Next, the president toured the base, he and his entourage in a limo, Johnson and the rest of the politicians on a bus in the convoy.
Lastly, it was time for a short briefing on Hurricane Michael from Air Force personnel, a chance for the politicians to talk amongst themselves, and then of course photos, with Mr. Trump, front and center, flipping a thumbs-up before heading off to a massively popular rally in Panama City Beach.
“I’m grateful to God and humbled by the opportunity presented today to lend the voice of my office to the cause of helping Northwest Florida communities impacted by Hurricane Michael receive much needed federal financial assistance,” Johnson wrote online, part of an internet presence he has expanded and polished over the last several years
“We had an opportunity to converse with a very engaged president concerning the needs of Northwest Florida,” he wrote.
Johnson, the son of civil rights pioneers in a small Panhandle town in the years before it became a magnet for retirees, has cultivated a non-partisan political persona in his dozen years as mayor, accommodating and supportive of Democrats and Republicans alike.
He also, like Trump, has a healthy chunk of detractors to go along with his robust set of supporters, although they probably didn’t talk about the tribulations of their offices.
“Who would have ever thought that an African-American boy, born and raised in a small obscure coastal community like Apalachicola,” he wrote, listing his many interactions with state and national leaders, “(would) meet with a sitting U.S. president, all while remaining humble before his God?
“God is indeed Good and with Him all things are possible,” Johnson wrote.

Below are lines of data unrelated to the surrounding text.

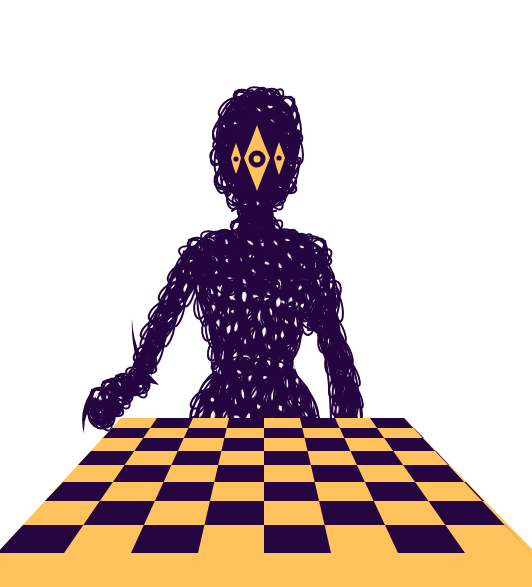
<!DOCTYPE html>
<html lang="en">
<head>
<meta charset="utf-8">
<title>Scribbled chess player</title>
<style>
:root { --ink: #250540; --gold: #ffc25c; --paper: #ffffff; }
html, body { margin: 0; background: var(--paper); overflow: hidden; }
svg { display: block; width: 532px; height: 587px; }
.ink { fill: var(--ink); }
.gold { fill: var(--gold); }
.paper { fill: var(--paper); }
.thread { fill: none; stroke: var(--ink); stroke-width: 2; stroke-linecap: round; }
</style>
</head>
<body>
<svg viewBox="0 0 532 587" role="img" aria-label="A figure made of dark scribbles with three golden eyes sits behind a chessboard">
<defs>
  <g id="knot">
    <ellipse rx="11" ry="6" transform="rotate(25)"/>
    <ellipse cx="3" cy="2" rx="9" ry="5" transform="rotate(-50)"/>
    <ellipse cx="-3" cy="2" rx="6" ry="10"/>
    <path d="M-9-7q12-6 16 4t-10 10"/>
  </g>
  <g id="loop">
    <ellipse rx="5" ry="17" transform="rotate(8)"/>
    <ellipse cx="4" cy="3" rx="4" ry="14" transform="rotate(-9)"/>
    <ellipse cx="-3" cy="-2" rx="6" ry="12" transform="rotate(20)"/>
  </g>
  <g id="tilt-right"><use href="#loop" transform="rotate(27)"/></g>
  <g id="tilt-left"><use href="#loop" transform="rotate(-16)"/></g>
  <g id="knot-turned"><use href="#knot" transform="rotate(105)"/></g>
  <pattern id="loose-gaps" width="47" height="61" patternUnits="userSpaceOnUse" patternTransform="rotate(9)">
    <path class="paper" d="M5 3q5 6 1 13q-5-6-1-13M14 8q6-2 8 5q-7 1-8-5M29 2q3 8-2 14q-3-8 2-14M40 6q5 5 0 10q-4-5 0-10M10 22q7 3 6 11q-6-3-6-11M24 21q3 5 0 12q-4-6 0-12M36 22q5 2 6 9q-6-2-6-9M3 36q3 6-1 12q-3-6 1-12M18 40q6 2 4 11q-6-3-4-11M31 37q4 6-2 13q-3-7 2-13M42 38q4 5 1 13q-5-6-1-13M9 52q5-1 7 5q-6 1-7-5M34 54q5 0 6 4q-5 2-6-4"/>
  </pattern>
  <pattern id="tight-gaps" width="39" height="43" patternUnits="userSpaceOnUse" patternTransform="rotate(-24)">
    <path class="paper" d="M4 4q3 4 0 9q-3-4 0-9M17 2q4 1 5 5q-4 0-5-5M31 9q2 5-1 9q-2-5 1-9M11 19q4 2 4 7q-4-2-4-7M24 24q2 4-1 8q-2-4 1-8M35 30q3 2 2 6q-3-2-2-6M6 34q4-1 5 3q-4 1-5-3"/>
  </pattern>
  <path id="head-shape" d="M255 91C283 88 299 112 298 144C298 176 286 205 264 210C246 214 229 194 220 172C211 142 219 94 255 91Z"/>
  <path id="chest-shape" d="M240 203H272L275 228Q304 234 321 247Q331 258 329 280L303 316L296 325H206L193 284Q185 264 192 246Q213 235 236 231Q242 218 240 203Z"/>
  <path id="waist-shape" d="M196 285L305 285Q303 335 293 362Q298 380 313 400L317 420H193Q201 390 216 372Q213 340 196 285Z"/>
  <path id="left-arm-shape" d="M192 243Q173 260 163 298Q148 325 141 352Q136 368 121 377Q97 388 89 408Q89 426 104 426Q119 419 126 401Q149 390 153 371Q160 343 178 315Q190 297 198 278Z"/>
  <path id="right-arm-shape" d="M318 248Q333 266 337 302Q338 330 350 360Q357 390 358 420H334Q333 370 320 337L304 322Z"/>
</defs>

<rect class="paper" width="532" height="587"/>

<g id="figure">
  <g id="body-mass" class="ink">
    <use href="#head-shape"/><use href="#chest-shape"/><use href="#waist-shape"/><use href="#left-arm-shape"/><use href="#right-arm-shape"/>
  </g>
  <g id="body-gaps">
    <use href="#head-shape" fill="url(#tight-gaps)"/>
    <use href="#chest-shape" fill="url(#tight-gaps)"/>
    <use href="#waist-shape" fill="url(#loose-gaps)"/>
    <use href="#left-arm-shape" fill="url(#loose-gaps)"/>
    <use href="#right-arm-shape" fill="url(#loose-gaps)"/>
  </g>

  <g id="head-threads" class="thread">
    <use href="#knot" x="244" y="99"/><use href="#knot-turned" x="258" y="97"/><use href="#knot" x="273" y="98"/><use href="#knot-turned" x="285" y="106"/>
    <use href="#loop" x="292" y="122"/><use href="#loop" x="294" y="147"/><use href="#tilt-right" x="290" y="172"/><use href="#knot" x="286" y="186"/>
    <use href="#knot-turned" x="276" y="198"/><use href="#knot" x="262" y="205"/><use href="#knot-turned" x="246" y="203"/><use href="#knot" x="236" y="197"/>
    <use href="#tilt-left" x="226" y="179"/><use href="#loop" x="220" y="157"/><use href="#loop" x="222" y="133"/><use href="#tilt-right" x="229" y="111"/>
    <use href="#knot" x="225" y="181"/><use href="#knot-turned" x="237" y="112"/><use href="#knot" x="290" y="139"/><use href="#knot-turned" x="224" y="150"/>
    <path d="M240 104C225 91 244 84 253 96C262 82 278 92 270 103M292 107C304 115 299 129 289 126M296 131C307 134 302 147 293 147M222 124C209 126 211 142 222 142M216 148C204 154 213 169 223 162M217 174C210 184 219 194 229 187M228 192C223 204 235 210 244 202"/>
  </g>

  <g id="neck-threads" class="thread">
    <use href="#knot" x="248" y="215"/><use href="#knot-turned" x="263" y="217"/><use href="#knot" x="241" y="229"/><use href="#knot-turned" x="257" y="231"/><use href="#knot" x="272" y="229"/>
    <path d="M232 211C244 201 273 211 277 222M234 222C247 208 267 211 276 211M231 235C239 222 265 221 279 236"/>
  </g>

  <g id="chest-threads" class="thread">
    <use href="#knot" x="198" y="247"/><use href="#knot-turned" x="212" y="241"/><use href="#knot" x="226" y="239"/><use href="#knot-turned" x="288" y="239"/><use href="#knot" x="302" y="243"/><use href="#knot-turned" x="316" y="248"/><use href="#knot" x="321" y="258"/>
    <use href="#knot" x="205" y="266"/><use href="#knot-turned" x="230" y="262"/><use href="#knot" x="255" y="256"/><use href="#knot-turned" x="281" y="266"/><use href="#knot" x="304" y="269"/>
    <use href="#tilt-left" x="205" y="291"/><use href="#knot" x="225" y="288"/><use href="#knot-turned" x="247" y="282"/><use href="#knot" x="269" y="290"/><use href="#tilt-right" x="296" y="291"/>
    <use href="#knot-turned" x="190" y="256"/><use href="#knot" x="216" y="274"/><use href="#knot" x="291" y="278"/><use href="#knot-turned" x="310" y="312"/>
    <path d="M203 239C212 226 229 233 231 242M209 237C217 231 235 228 242 237M279 233C292 228 306 236 309 242M305 238C317 232 331 243 326 256"/>
  </g>

  <g id="waist-threads" class="thread">
    <use href="#tilt-left" x="203" y="309"/><use href="#tilt-left" x="211" y="331"/><use href="#loop" x="217" y="352"/><use href="#loop" x="230" y="318"/><use href="#tilt-right" x="249" y="312"/><use href="#tilt-left" x="270" y="317"/><use href="#loop" x="289" y="319"/>
    <use href="#tilt-right" x="235" y="344"/><use href="#loop" x="256" y="342"/><use href="#tilt-left" x="276" y="345"/><use href="#tilt-right" x="292" y="342"/><use href="#knot" x="222" y="370"/><use href="#knot-turned" x="241" y="367"/><use href="#knot" x="261" y="368"/><use href="#knot-turned" x="283" y="366"/>
    <use href="#tilt-right" x="211" y="389"/><use href="#tilt-right" x="201" y="403"/><use href="#loop" x="225" y="395"/><use href="#tilt-left" x="242" y="400"/><use href="#tilt-right" x="259" y="393"/><use href="#loop" x="274" y="400"/><use href="#tilt-left" x="291" y="390"/><use href="#tilt-left" x="306" y="402"/>
    <path d="M190 418C197 396 203 378 216 372M208 418C217 397 234 379 252 374M224 418C234 395 248 374 261 360M298 418C293 398 281 381 268 373M319 418C315 399 304 380 292 372"/>
  </g>

  <g id="left-arm-threads" class="thread">
    <use href="#tilt-right" x="187" y="264"/><use href="#tilt-right" x="178" y="277"/><use href="#tilt-right" x="187" y="289"/><use href="#tilt-right" x="169" y="296"/><use href="#tilt-right" x="176" y="309"/><use href="#tilt-right" x="159" y="315"/><use href="#tilt-right" x="166" y="329"/><use href="#tilt-right" x="151" y="333"/><use href="#tilt-right" x="155" y="349"/><use href="#tilt-right" x="144" y="356"/>
    <use href="#knot" x="146" y="366"/><use href="#knot-turned" x="137" y="377"/><use href="#knot" x="125" y="383"/><use href="#knot-turned" x="140" y="386"/><use href="#knot" x="112" y="389"/><use href="#knot-turned" x="123" y="397"/><use href="#knot" x="101" y="397"/><use href="#knot-turned" x="98" y="411"/><use href="#knot" x="113" y="409"/><use href="#knot-turned" x="105" y="419"/>
    <path d="M89 407C85 424 99 435 113 424M96 389C84 398 85 417 95 425M104 383C113 374 129 379 127 393"/>
  </g>
  <path id="loose-ends" class="ink" d="M132 319Q133 339 140 354L136 358Q131 339 132 319ZM91 392Q78 411 84 434Q83 414 95 402ZM146 371L159 385L146 382ZM317 335Q321 353 328 365L322 333Z"/>

  <g id="right-arm-threads" class="thread">
    <use href="#tilt-left" x="322" y="269"/><use href="#loop" x="329" y="289"/><use href="#tilt-left" x="315" y="295"/><use href="#loop" x="334" y="305"/><use href="#tilt-left" x="319" y="317"/><use href="#knot" x="311" y="323"/><use href="#tilt-left" x="334" y="328"/><use href="#tilt-left" x="327" y="343"/><use href="#tilt-left" x="341" y="350"/><use href="#tilt-left" x="334" y="365"/><use href="#tilt-left" x="348" y="372"/><use href="#loop" x="338" y="389"/><use href="#tilt-left" x="351" y="394"/><use href="#loop" x="341" y="407"/><use href="#loop" x="353" y="407"/>
    <path d="M331 418C330 385 327 363 323 342M361 418C360 390 354 365 346 344M332 281C343 279 343 294 336 300"/>
  </g>

  <g id="eyes">
    <ellipse class="ink" cx="257" cy="156" rx="31" ry="40"/>
    <path class="gold" d="M257 125Q263 142 270 158Q263 175 257 191Q251 175 244 158Q251 142 257 125Z"/>
    <circle class="ink" cx="257" cy="159" r="8.5"/>
    <circle class="gold" cx="257" cy="159" r="3.5"/>
    <path class="gold" d="M236 143Q239 151 241 158Q239 167 236 174Q233 167 231 158Q233 151 236 143ZM279 142Q282 150 285 158Q282 167 279 175Q276 167 274 158Q276 150 279 142Z"/>
    <circle class="ink" cx="236" cy="159" r="2.6"/>
    <circle class="ink" cx="279" cy="158" r="2.6"/>
  </g>
</g>

<g id="chessboard">
  <path class="gold" d="M121 418H404L532 549V587H0V553H-3Z"/>
  <path id="dark-squares" class="ink" fill-rule="evenodd" d="M157 418H193L131 553H64ZM229 418H264V553H198ZM300 418H335L398 553H331ZM370 418H404L531 553H465ZM112 428H414L424 438H103ZM91 451H436L449 465H78ZM63 482H466L484 501H45ZM23 525H505L531 553H-3Z"/>
</g>
</svg>
</body>
</html>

The mayor had just returned from a trip to Mississippi, paid for by Gulf Power and organized by Opportunity Florida, to see how recovery from Hurricane Katrina had gone there, and in a portion of Alabama where they visited.
He said he saw how they rebuilt a Chevron refinery, and shipbuilding yard in Pascagoula, Mississippi and said he is confident, once appropriations are forthcoming from the federal government, the Panhandle will be able to rebound from Hurricane Michael.
“The things we talked about, is how they got appropriations through, with the disaster bill after Katrina,” he said. “They were able to get grants through CDBG (Community Development Blocks Grants) and rebuild Mississippi.
“When I got the call from the White House, I thought ‘his is one of the reasons I’m in Mississippi,’ said Johnson.